Tomlin shockingly let the clock run from the 1:59 mark — when Derek Carr completed a 39-yard pass to the Steelers 7-yard line — to 30 seconds, when the clock stopped because of an incompletion.
He then burned one timeout after the next play, while the clock was already stopped, before the eventual Raiders touchdown.
Tomlin should've used his timeouts assuming a score, which would have given his offense more time to drive into field goal range.
Which brings us to ...
Despite Tomlin's clock mangling, the Steelers still got within field-goal range because of a perfectly executed hook-and-ladder play between Roethlisberger, James Washington and JuJu Smith-Schuster.
It gained 35 yards and then Boswell missed a 40-yard field goal on the next play ... because he slipped.

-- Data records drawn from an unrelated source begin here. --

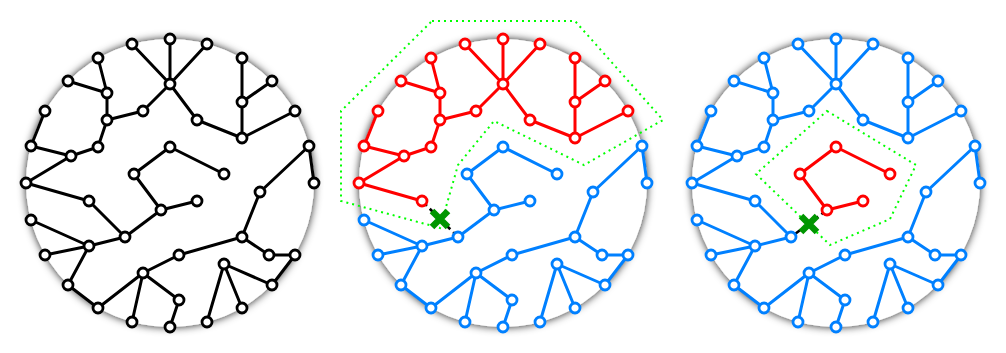
<!DOCTYPE html>
<html lang="en">
<head>
<meta charset="utf-8">
<title>Splitting a tree by cutting an edge</title>
<style>
  :root {
    --paper: #ffffff;
    --whole: #000000;
    --cut-off: #ff0000;
    --rest: #0080ff;
    --boundary: #00ff00;
    --cross: #009600;
  }
  html, body { margin: 0; background: var(--paper); overflow: hidden; }
  .diagram { display: block; width: 1006px; height: 353px; }
  .disc { fill: var(--paper); }
  .edges { fill: none; stroke: currentColor; stroke-width: 3; stroke-linejoin: round; }
  .nodes { fill: var(--paper); stroke: currentColor; stroke-width: 2.8; }
  .whole { color: var(--whole); }
  .cut-off { color: var(--cut-off); }
  .rest { color: var(--rest); }
  .cut-edge { fill: none; stroke: var(--whole); stroke-width: 2.6; stroke-dasharray: 7 4; }
  .boundary { fill: none; stroke: var(--boundary); stroke-width: 2; stroke-dasharray: 2 4; }
  .cross { fill: none; stroke: var(--cross); stroke-width: 6.5; }
</style>
</head>
<body>
<svg class="diagram" viewBox="0 0 1006 353" role="img" aria-label="A tree inside a disc, shown whole and then split in two ways by removing one edge">
  <defs>
    <filter id="soft-shadow" x="-10%" y="-10%" width="120%" height="120%">
      <feDropShadow dx="0" dy="0" stdDeviation="4.5" flood-color="#000" flood-opacity="0.9"/>
    </filter>

    <circle id="disc" class="disc" cx="170" cy="183" r="144" filter="url(#soft-shadow)"/>
    <circle id="node" r="5"/>
    <path id="cross" class="cross" d="M-8 -8L8 8M8 -8L-8 8"/>

    <path id="left-link" d="M89 201L125 237"/>
    <path id="core-link" d="M161 210L125 237"/>

    <g id="upper-branch">
      <path class="edges" d="M132 44L170 84L207 44M170 39V84L143 111L107 120V93L98 58M107 93L68 81M107 120L98 147L71 156L31 146L45 111M71 156L26 183L89 201M170 84L197 120L242 138V58M242 102L272 81M242 138L295 111"/>
      <g class="nodes">
        <use href="#node" x="170" y="39"/><use href="#node" x="207" y="44"/>
        <use href="#node" x="242" y="58"/><use href="#node" x="272" y="81"/>
        <use href="#node" x="295" y="111"/><use href="#node" x="132" y="44"/>
        <use href="#node" x="98" y="58"/><use href="#node" x="68" y="81"/>
        <use href="#node" x="45" y="111"/><use href="#node" x="31" y="146"/>
        <use href="#node" x="26" y="183"/><use href="#node" x="170" y="84"/>
        <use href="#node" x="143" y="111"/><use href="#node" x="107" y="93"/>
        <use href="#node" x="107" y="120"/><use href="#node" x="98" y="147"/>
        <use href="#node" x="71" y="156"/><use href="#node" x="197" y="120"/>
        <use href="#node" x="242" y="102"/><use href="#node" x="242" y="138"/>
        <use href="#node" x="89" y="201"/>
      </g>
    </g>

    <g id="core-branch">
      <path class="edges" d="M224 174L170 147L134 174L161 210L197 201"/>
      <g class="nodes">
        <use href="#node" x="224" y="174"/><use href="#node" x="170" y="147"/>
        <use href="#node" x="134" y="174"/><use href="#node" x="161" y="210"/>
        <use href="#node" x="197" y="201"/>
      </g>
    </g>

    <g id="lower-branch">
      <path class="edges" d="M125 237L89 246L31 220M45 255L89 246L68 285L98 308L143 273L132 322M143 273L179 300L170 327M143 273L179 255L242 237L260 192L309 146L314 183M242 237L269 255H295L272 285L224 264L207 322M224 264L242 308"/>
      <g class="nodes">
        <use href="#node" x="125" y="237"/><use href="#node" x="89" y="246"/>
        <use href="#node" x="31" y="220"/><use href="#node" x="45" y="255"/>
        <use href="#node" x="68" y="285"/><use href="#node" x="98" y="308"/>
        <use href="#node" x="143" y="273"/><use href="#node" x="132" y="322"/>
        <use href="#node" x="179" y="300"/><use href="#node" x="170" y="327"/>
        <use href="#node" x="179" y="255"/><use href="#node" x="242" y="237"/>
        <use href="#node" x="260" y="192"/><use href="#node" x="309" y="146"/>
        <use href="#node" x="314" y="183"/><use href="#node" x="269" y="255"/>
        <use href="#node" x="295" y="255"/><use href="#node" x="272" y="285"/>
        <use href="#node" x="224" y="264"/><use href="#node" x="207" y="322"/>
        <use href="#node" x="242" y="308"/>
      </g>
    </g>
  </defs>

  <g id="whole-tree" class="whole">
    <use href="#disc"/>
    <use class="edges" href="#left-link"/>
    <use class="edges" href="#core-link"/>
    <use href="#upper-branch"/>
    <use href="#core-branch"/>
    <use href="#lower-branch"/>
  </g>

  <g id="upper-branch-split" transform="translate(333 0)">
    <use href="#disc"/>
    <polygon class="boundary" points="99,21 242,21 330,120 251,165 161,121 125,165 107,228 8,201 8,111"/>
    <use class="cut-edge" href="#left-link"/>
    <use class="edges rest" href="#core-link"/>
    <use class="cut-off" href="#upper-branch"/>
    <use class="rest" href="#core-branch"/>
    <use class="rest" href="#lower-branch"/>
    <use href="#cross" x="107" y="219"/>
  </g>

  <g id="core-branch-split" transform="translate(666 0)">
    <use href="#disc"/>
    <polygon class="boundary" points="161,111 250,165 224,219 164,245 90,174"/>
    <use class="edges rest" href="#left-link"/>
    <use class="cut-edge" href="#core-link"/>
    <use class="rest" href="#upper-branch"/>
    <use class="cut-off" href="#core-branch"/>
    <use class="rest" href="#lower-branch"/>
    <use href="#cross" x="143" y="224"/>
  </g>
</svg>
</body>
</html>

Chris Boswell for the tie! pic.twitter.com/58VMD8lMBO— Sports Illustrated (@SInow) December 10, 2018
Boswell missed another field goal earlier in the game, and he doinked a PAT off an upright that ricocheted through for a score.
For those complaining about Oakland's bad field, keep in mind that Raiders placekicker Daniel Carlson made all four of his attempts.
Boswell has missed 11 kicks this year. Cut him.
The run game
I've been critical of the run-pass ratio in recent weeks. But I can't complain this week. It's hard to say the Steelers should've run more often when they couldn't run.
The team totaled just 40 yards rushing on 19 carries — against the NFL's worst rush defense.
Although, I will say using Roosevelt Nix more often could've helped.
It allowed two fourth-quarter touchdowns, a total of 322 yards passing and a passer rating of 122 to Derek Carr.
It had a chance at three interceptions and didn't catch any of them.
Four Raiders receivers had catches of over 20 yards.
But I'm sure things will get much better against Tom Brady and Drew Brees.